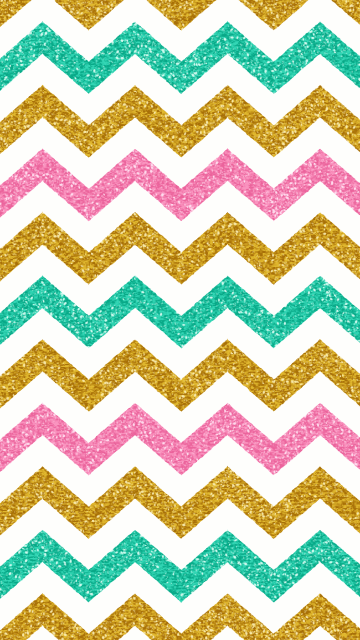
Reproduce this pattern procedurally as a Shadertoy shader.

```glsl
// Lengths are fractions of the canvas width
const float ZIG_PERIOD = 0.257;
const float ZIG_HEIGHT = 0.1115;
const float PEAK_X = 0.375;
const float FIRST_PEAK = 0.060;
const float ROW_PITCH = 0.1765;
const float BAND_HEIGHT = 0.0895;
const vec3 PAPER = vec3(0.995, 0.995, 0.99);

float hash(vec2 p) {
    return fract(sin(dot(p, vec2(127.1, 311.7))) * 43758.5453);
}

float valueNoise(vec2 p) {
    vec2 cell = floor(p);
    vec2 f = fract(p);
    f = f * f * (3.0 - 2.0 * f);
    float low = mix(hash(cell), hash(cell + vec2(1.0, 0.0)), f.x);
    float high = mix(hash(cell + vec2(0.0, 1.0)), hash(cell + vec2(1.0, 1.0)), f.x);
    return mix(low, high, f.y);
}

// 0 at each peak, 1 at each valley
float zigzag(float x) {
    return 2.0 * abs(fract((x - PEAK_X) / ZIG_PERIOD + 0.5) - 0.5);
}

// Scattered, tilted flakes; returns the strongest coverage nearby
float flakes(vec2 p, float cellSize, float density, float pixel) {
    vec2 q = p / cellSize;
    vec2 home = floor(q);
    float soft = max(pixel / cellSize, 0.08);
    float cover = 0.0;
    for (int j = -1; j <= 1; j++) {
        for (int i = -1; i <= 1; i++) {
            vec2 cell = home + vec2(i, j);
            vec2 jitter = vec2(hash(cell + 3.7), hash(cell + 19.3));
            float angle = 6.2832 * hash(cell + 41.9);
            float c = cos(angle), s = sin(angle);
            vec2 d = mat2(c, -s, s, c) * (q - cell - jitter);
            float radius = mix(0.22, 0.50, hash(cell + 57.1));
            float dist = length(d * vec2(1.0, 1.45)) - radius;
            float present = step(hash(cell + 73.3), density);
            cover = max(cover, present * (1.0 - smoothstep(-soft, soft, dist)));
        }
    }
    return cover;
}

// Fine grain between a dark and a light tone, topped with bright flakes
vec3 glitter(vec2 p, vec3 dark, vec3 light, vec3 spark, float pixel) {
    float grain = 0.6 * valueNoise(p * vec2(150.0, 230.0))
                + 0.4 * valueNoise(p * vec2(290.0, 330.0) + 17.0);
    vec3 color = mix(dark, light, smoothstep(0.2, 0.8, grain));
    float patches = valueNoise(p * vec2(13.0, 17.0) + 5.0);
    float density = mix(0.10, 0.48, patches);
    color = mix(color, spark, 0.50 * flakes(p + 2.3, 0.0062, density, pixel));
    return mix(color, spark, 0.90 * flakes(p, 0.0095, density * 0.75, pixel));
}

// Row colours cycle through teal, gold, pink, gold
vec3 rowGlitter(vec2 p, float row, float pixel) {
    vec3 dark = vec3(0.66, 0.44, 0.03);
    vec3 light = vec3(0.88, 0.72, 0.18);
    vec3 spark = vec3(0.98, 0.93, 0.70);
    float turn = mod(row, 4.0);
    if (turn < 0.5) {
        dark = vec3(0.03, 0.66, 0.53);
        light = vec3(0.20, 0.84, 0.71);
        spark = vec3(0.86, 0.99, 0.95);
    } else if (abs(turn - 2.0) < 0.5) {
        dark = vec3(0.92, 0.39, 0.61);
        light = vec3(0.98, 0.58, 0.75);
        spark = vec3(1.0, 0.89, 0.95);
    }
    return glitter(p, dark, light, spark, pixel);
}

void mainImage(out vec4 fragColor, in vec2 fragCoord) {
    float pixel = 1.0 / iResolution.x;
    vec2 p = vec2(fragCoord.x, iResolution.y - fragCoord.y) * pixel;

    // Nearest chevron row and vertical offset from its centre line
    float center = FIRST_PEAK + 0.5 * BAND_HEIGHT + ZIG_HEIGHT * zigzag(p.x);
    float v = (p.y - center) / ROW_PITCH;
    float row = floor(v + 0.5);
    float offset = (v - row) * ROW_PITCH;

    // Convert vertical distance to perpendicular, with slightly worn edges
    float slope = 2.0 * ZIG_HEIGHT / ZIG_PERIOD;
    float dist = (abs(offset) - 0.5 * BAND_HEIGHT) / sqrt(1.0 + slope * slope);
    dist += 0.0022 * (valueNoise(p * 160.0 + 31.0) - 0.5);
    float band = 1.0 - smoothstep(-0.7 * pixel, 0.7 * pixel, dist);

    vec3 color = mix(PAPER, rowGlitter(p, row, pixel), band);
    fragColor = vec4(color, 1.0);
}
```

______________________________

Instructions for the task:
State, as a bare number, how many lines of the material contain "const".

Solution:
7